ACLU Explains Why Local Government Can’t Stop Vulgar Music In Parades
Last week the St. Martinville City Council was deciding whether to pass a resolution to prevent certain types of music to be played in their annual Mardi Gras Parade. The Council was concerned with playing of inappropriate music during a family event. Questions came up about whether the Council could act and if any action would be enforceable.
Margorie Esman, Executive Director of the Louisiana ACLU spoke with Ken Romero and Dr. John Sutherlin on 'Geaux Acadiana' to discuss the issue. Esman said,
You have to make a legal distinction between the word you use which is 'profane' and the word they use which is 'obscene'. There is no legal standard for what constitutes profanity and even if there were, it's legal and cannot be banned. Obscenity does have a legal definition but by definition popular music does not meet it.
Esman went on to say,
There is no legal way that they could arrest people for playing music that is constitutionally protected under the first amendment.

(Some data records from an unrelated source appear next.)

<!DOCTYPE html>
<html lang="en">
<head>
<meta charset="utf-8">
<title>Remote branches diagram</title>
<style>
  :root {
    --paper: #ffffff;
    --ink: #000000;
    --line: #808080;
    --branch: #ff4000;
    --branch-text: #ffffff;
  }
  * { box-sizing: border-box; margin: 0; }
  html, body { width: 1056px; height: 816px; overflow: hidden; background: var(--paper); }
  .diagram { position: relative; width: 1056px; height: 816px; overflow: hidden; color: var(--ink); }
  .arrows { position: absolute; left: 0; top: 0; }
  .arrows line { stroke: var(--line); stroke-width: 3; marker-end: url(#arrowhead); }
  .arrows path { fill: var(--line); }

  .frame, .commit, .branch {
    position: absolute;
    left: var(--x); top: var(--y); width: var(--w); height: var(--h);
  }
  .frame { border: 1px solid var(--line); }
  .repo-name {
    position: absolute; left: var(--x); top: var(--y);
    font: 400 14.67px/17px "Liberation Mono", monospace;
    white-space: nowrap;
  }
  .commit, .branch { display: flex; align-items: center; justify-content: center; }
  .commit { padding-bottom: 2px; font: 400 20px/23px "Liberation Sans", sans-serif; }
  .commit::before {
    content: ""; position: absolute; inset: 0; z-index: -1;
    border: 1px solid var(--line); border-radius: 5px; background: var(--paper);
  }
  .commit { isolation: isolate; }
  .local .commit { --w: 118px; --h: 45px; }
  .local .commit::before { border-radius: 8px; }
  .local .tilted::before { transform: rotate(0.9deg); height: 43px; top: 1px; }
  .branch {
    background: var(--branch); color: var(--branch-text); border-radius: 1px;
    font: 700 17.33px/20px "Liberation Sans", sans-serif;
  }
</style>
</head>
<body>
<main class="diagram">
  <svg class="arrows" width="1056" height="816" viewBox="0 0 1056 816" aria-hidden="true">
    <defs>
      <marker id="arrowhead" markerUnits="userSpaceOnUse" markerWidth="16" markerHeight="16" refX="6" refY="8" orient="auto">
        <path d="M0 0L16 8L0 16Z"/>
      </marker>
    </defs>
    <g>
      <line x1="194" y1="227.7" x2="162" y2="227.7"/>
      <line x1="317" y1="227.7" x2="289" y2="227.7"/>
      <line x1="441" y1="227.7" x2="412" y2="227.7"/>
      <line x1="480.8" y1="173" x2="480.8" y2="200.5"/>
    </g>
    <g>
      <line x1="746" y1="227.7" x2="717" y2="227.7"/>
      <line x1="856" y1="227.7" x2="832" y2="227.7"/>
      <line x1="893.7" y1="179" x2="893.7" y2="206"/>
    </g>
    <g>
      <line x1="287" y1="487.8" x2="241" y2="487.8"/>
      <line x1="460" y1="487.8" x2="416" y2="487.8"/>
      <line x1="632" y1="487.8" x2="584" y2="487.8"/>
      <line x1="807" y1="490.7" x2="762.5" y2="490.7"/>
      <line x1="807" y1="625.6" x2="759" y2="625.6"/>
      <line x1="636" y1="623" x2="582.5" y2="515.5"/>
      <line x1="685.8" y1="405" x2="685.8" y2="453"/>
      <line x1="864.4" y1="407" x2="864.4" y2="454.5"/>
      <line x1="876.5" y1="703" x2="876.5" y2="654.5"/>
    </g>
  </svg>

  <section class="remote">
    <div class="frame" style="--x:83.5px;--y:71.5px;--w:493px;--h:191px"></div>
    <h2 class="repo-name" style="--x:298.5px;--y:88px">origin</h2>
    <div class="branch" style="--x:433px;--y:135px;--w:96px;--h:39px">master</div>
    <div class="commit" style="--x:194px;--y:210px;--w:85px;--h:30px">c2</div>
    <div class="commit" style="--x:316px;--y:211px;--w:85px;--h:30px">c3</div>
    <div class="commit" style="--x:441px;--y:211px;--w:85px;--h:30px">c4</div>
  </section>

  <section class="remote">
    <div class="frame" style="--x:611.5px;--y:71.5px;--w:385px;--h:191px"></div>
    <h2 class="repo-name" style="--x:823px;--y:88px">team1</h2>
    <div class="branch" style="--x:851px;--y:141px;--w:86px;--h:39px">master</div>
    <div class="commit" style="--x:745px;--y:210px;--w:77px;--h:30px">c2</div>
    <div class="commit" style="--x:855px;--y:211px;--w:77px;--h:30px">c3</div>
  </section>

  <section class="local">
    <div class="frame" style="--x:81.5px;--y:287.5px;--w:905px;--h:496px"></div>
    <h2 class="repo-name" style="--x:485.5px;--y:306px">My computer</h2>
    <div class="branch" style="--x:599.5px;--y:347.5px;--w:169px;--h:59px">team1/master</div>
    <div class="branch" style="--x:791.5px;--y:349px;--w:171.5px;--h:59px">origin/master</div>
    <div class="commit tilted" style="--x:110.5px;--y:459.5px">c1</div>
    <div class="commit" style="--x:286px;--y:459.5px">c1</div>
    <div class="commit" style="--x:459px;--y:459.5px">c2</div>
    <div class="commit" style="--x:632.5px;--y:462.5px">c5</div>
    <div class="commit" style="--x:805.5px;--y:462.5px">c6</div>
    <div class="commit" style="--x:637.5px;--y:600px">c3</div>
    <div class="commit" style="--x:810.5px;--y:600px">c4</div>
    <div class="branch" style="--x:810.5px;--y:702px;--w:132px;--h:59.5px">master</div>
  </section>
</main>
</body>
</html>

In addition Esman said,
We cannot in a free society in which the police can arrest people without giving them clear standards.
Dr. Sutherlin asked if the group sponsoring the parade could offer an approved playlist of songs and if participants didn't follow the playlist they would not be admitted. To that Esman responded,
But again people still have the fundamental First Amendment right to play whatever music they want. Now I'm also going to make a distinction between what the parade organizers have the right to do because they are a private group and they can say, 'here's our playlist, here's our code of conduct, here's what we expect. And they can kick you out of the parade. They have the right to do that because they are a private group. The problem is when law enforcement says, 'we're going to arrest people for violating these conditions'.
If you'd like to hear all the comments concerning First Amendment rights click on the blue arrow below to hear the entire interview.